Optimal ACEi/ARB + beta-blocker therapy key to improved outcomes in HFrEF
Patients with heart failure with reduced ejection fraction (HFrEF) who achieve 100 percent guideline-recommended target dose (GRTD) for both angiotensin-converting enzyme (ACE) inhibitors/angiotensin receptor blockers (ARBs) and β-blockers have a reduced risk of all-cause mortality and heart failure hospitalization (HHF), a recent study showed.
“Not surprisingly, the best outcomes were observed in those who achieved 100 percent GRTD of combined therapy. However, in the vast majority of patients not reaching 100 percent GRTD, taking any dose combination was better than none, and achieving lower doses of both drug classes was associated with better outcomes than reaching the highest dose of only one class,” noted the authors.
The study population included 6,787 adults with HFrEF (left ventricular ejection fraction [LVEF] ≤40 percent; mean age 62.6 years, 77.7 percent male, mean LVEF 27.7 percent) enrolled in the BIOSTAT-CHF and ASIAN-HF* registries, comprising European and Asian populations, respectively (n=2,100 and 4,687, respectively). Target doses of medications were based on European Society of Cardiology (ESC) guidelines.
Only 14 percent of patients achieved GRTD ≥50 percent for both ACE inhibitors/ARBs and β-blockers (successful up-titration), with 3 percent achieving 100 percent GRTD. [Eur J Heart Fail 2020;doi:10.1002/ejhf.1869]

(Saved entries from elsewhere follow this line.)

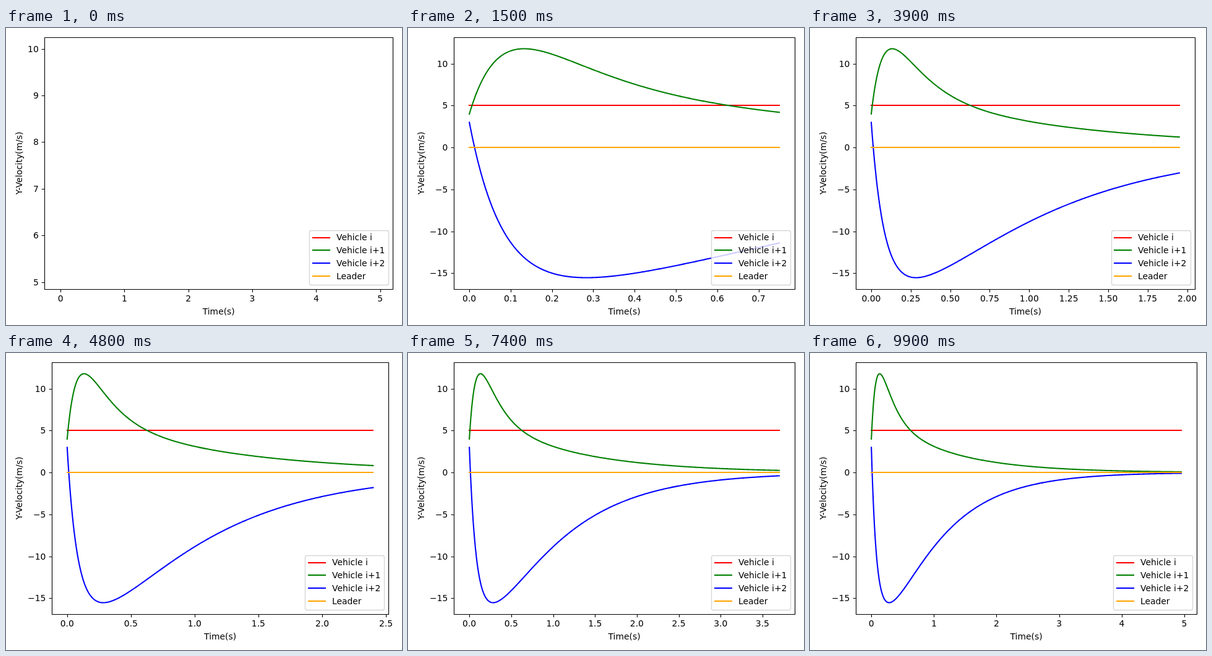
Write an HTML page that moves like this. It is 640 by 480 pixels and loops after 10000 ms.

```html
<!DOCTYPE html>
<html lang="en">
<head>
<meta charset="utf-8">
<title>Velocity chart</title>
<style>
  html, body { margin: 0; width: 100%; height: 100%; overflow: hidden; background: #fff; }
  svg { display: block; width: 640px; height: 480px; }
  text { font: 13.889px "DejaVu Sans", Verdana, sans-serif; fill: #000; }
</style>
</head>
<body>
<svg id="chart" viewBox="0 0 640 480"></svg>
<script>
const chart = document.getElementById('chart');
const TOP = 15, BOTTOM = 422, EDGE = 625;
const FRAME_MS = 100, FRAMES = 100, TIME_STEP = 0.05;

const decay = (...modes) => t => modes.reduce((sum, [a, rate]) => sum + a * Math.exp(-rate * t), 0);
const series = [
  { name: 'Vehicle i', color: '#f00', flat: true, value: () => 5 },
  { name: 'Vehicle i+1', color: '#008000', value: decay([7.5, 0.92], [18.8, 5], [-22.3, 12]) },
  { name: 'Vehicle i+2', color: '#00f', value: decay([-29.9, 1.17], [15.4, 3.6], [17.5, 13.5]) },
  { name: 'Leader', color: '#ffa500', flat: true, value: () => 0 }
];

const crisp = v => Math.floor(v + 0.5) + 0.5;

function text(x, y, str, anchor = 'middle', extra = '') {
  return `<text x="${x}" y="${y}" text-anchor="${anchor}" ${extra}>${str}</text>`;
}

function stroke(d, color, width) {
  return `<path d="${d}" fill="none" stroke="${color}" stroke-width="${width}" stroke-linejoin="round" stroke-linecap="square"/>`;
}

function textWidth(str) {
  const widths = { '.': 4.415, '\u2212': 11.64 };
  return [...str].reduce((w, c) => w + (widths[c] || 8.837), 0);
}

// Pads the data range by 5% and picks round ticks, at most nine intervals.
function makeAxis(min, max) {
  const pad = (max - min) * 0.05;
  const lo = min - pad, hi = max + pad;
  const raw = (hi - lo) / 9;
  const power = 10 ** Math.floor(Math.log10(raw));
  const factor = [1, 2, 2.5, 5, 10].find(f => f * power >= raw);
  const step = factor * power;
  const decimals = Math.max(0, -Math.floor(Math.log10(step) + 1e-9) + (factor === 2.5 ? 1 : 0));
  const ticks = [];
  for (let i = Math.ceil(lo / step); i * step <= hi; i++) {
    const label = Math.abs(i * step).toFixed(decimals);
    ticks.push({ value: i * step, label: (i < 0 ? '\u2212' : '') + label });
  }
  return { lo, hi, ticks, part: v => (v - lo) / (hi - lo) };
}

function sample(end) {
  const count = 400;
  const times = Array.from({ length: count + 1 }, (_, i) => end * i / count);
  return series.map(s => times.map(t => [t, s.value(t)]));
}

function legend(right) {
  const x = crisp(right - 135), end = crisp(right - 7);
  let out = `<rect x="${x}" y="327.5" width="${end - x}" height="88" rx="2.8" fill="#fff" fill-opacity=".8" stroke="#ccc" stroke-opacity=".8" stroke-width="1.39"/>`;
  series.forEach((s, i) => {
    const y = Math.round(338.6 + 20.8 * i);
    const lineX = Math.round(right - 129.5);
    out += stroke(`M${lineX} ${y}h27`, s.color, 2.083);
    out += text(Math.round(right - 91.2), Math.round(343.3 + 20.8 * i), s.name, 'start');
  });
  return out;
}

function draw(frame) {
  const end = frame * TIME_STEP;
  const curves = frame ? sample(end) : [];
  const values = curves.flat().map(p => p[1]);
  const xAxis = makeAxis(0, frame ? end : 4.95);
  const yAxis = frame ? makeAxis(Math.min(...values), Math.max(...values)) : makeAxis(5.093, 10);

  const left = 44.8 + Math.max(...yAxis.ticks.map(t => textWidth(t.label)));
  // The plot shrinks when its last tick label would overhang the margin.
  const last = xAxis.ticks[xAxis.ticks.length - 1];
  let right = EDGE;
  for (let i = 0; i < 3; i++) {
    const overhang = textWidth(last.label) / 2 - (1 - xAxis.part(last.value)) * (right - left);
    right = EDGE - Math.max(0, overhang);
  }
  const px = v => left + xAxis.part(v) * (right - left);
  const py = v => BOTTOM - yAxis.part(v) * (BOTTOM - TOP);

  let out = '<rect width="640" height="480" fill="#fff"/>';
  let tickMarks = '';
  const x0 = crisp(left), x1 = crisp(right), y0 = crisp(TOP), y1 = crisp(BOTTOM);
  for (const { value, label } of xAxis.ticks) {
    const x = px(value);
    tickMarks += `M${crisp(x)} ${y1}v4.86`;
    out += text(x.toFixed(2), 442, label);
  }
  for (const { value, label } of yAxis.ticks) {
    const y = py(value);
    tickMarks += `M${x0} ${crisp(y)}h-4.86`;
    out += text((left - 9.72).toFixed(2), Math.round(y + 5), label, 'end');
  }
  out += `<path d="${tickMarks}" stroke="#000" stroke-width="1.11"/>`;

  curves.forEach((points, i) => {
    const { color, flat } = series[i];
    const d = flat
      ? `M${Math.round(px(0))} ${Math.round(py(points[0][1]))}H${Math.round(px(end))}`
      : 'M' + points.map(([t, v]) => px(t).toFixed(2) + ' ' + py(v).toFixed(2)).join('L');
    out += stroke(d, color, 2.083);
  });

  out += stroke(`M${x0} ${y0}H${x1}V${y1}H${x0}Z`, '#000', 1.11);
  out += text(((left + right) / 2).toFixed(2), 463, 'Time(s)');
  out += text(0, 0, 'Y-Velocity(m/s)', 'middle', 'transform="translate(25.5 218.5) rotate(-90)"');
  chart.innerHTML = out + legend(right);
}

const start = performance.now();
let shown = -1;
function tick() {
  const elapsed = Math.max(0, performance.now() - start);
  const frame = Math.floor(elapsed / FRAME_MS) % FRAMES;
  if (frame !== shown) draw(shown = frame);
  requestAnimationFrame(tick);
}
tick();
</script>
</body>
</html>
```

When doses of both ACE inhibitors/ARBs and β-blockers were up to 1–49 percent GRTD, the risk of the composite outcome of all-cause mortality or HHF was lower than that with no treatment (hazard ratio [HR], 0.71, 95 percent confidence interval [CI], 0.61–0.84; p<0.001). This was further reduced when the dose of either drug was 50–99 percent GRTD and the other 1–49 percent GRTD (HR, 0.50 and 0.61 for 1–49 percent GRTD for β-blockers and ACE inhibitors/ARBs, respectively; p<0.001 for both). The reduced risk was also greater than that achieved with 100 percent GRTD for β-blockers alone (HR, 0.68; p=0.02) or ACE inhibitors/ARBs alone (HR, 0.71; p=0.03).
Patients who achieved 100 percent GRTD for both ACE inhibitors/ARBs and β-blockers experienced the greatest risk reduction (HR, 0.32, 95 percent CI, 0.26–0.39; p<0.001).
All-cause mortality risk was lowest among patients with 100 percent GRTD for both ACE inhibitors/ARBs and β-blockers (HR, 0.19; p<0.001) compared with untreated patients, followed by 50–99 percent GRTD for ACE inhibitors/ARBs and 100 percent for β-blockers (HR, 0.27; p<0.001). Achieving 100 percent GRTD for ACE inhibitors/ARBs alone did not significantly affect mortality risk (HR, 0.75; p=0.11), while increasing doses of β-blockers alone led to decreasing mortality risk (HR, 0.75; p=0.006, HR, 0.65; p=0.004, and HR, 0.40; p<0.001 for 1–49, 50–99, and 100 percent GRTD, respectively). Achieving 100 percent GRTD of both drugs did not affect HHF risk (HR, 0.85; p=0.17).
“[A]lthough the best outcomes were observed in patients attaining 100 percent GRTD for both ACE inhibitors/ARBs and β-blockers, such combined maximal up-titration was rarely achieved [in both Europe and Asia],” noted the authors. There are a multitude of reasons for this including cost, drug intolerance or adverse effects, polypharmacy, and poor compliance.
“Our results [also] suggest that up-titration to even sub-target doses of both ACE inhibitors/ARBs and β-blockers was associated with better outcomes than full up-titration to 100 percent target doses of a single drug class (with either none or very low doses of the other drug class),” they continued.
“[The findings imply] that when faced with the clinical conundrum of up-titrating both drugs vs up-titrating only one of the drugs to maximal target doses, the former may be a preferable approach,” they said.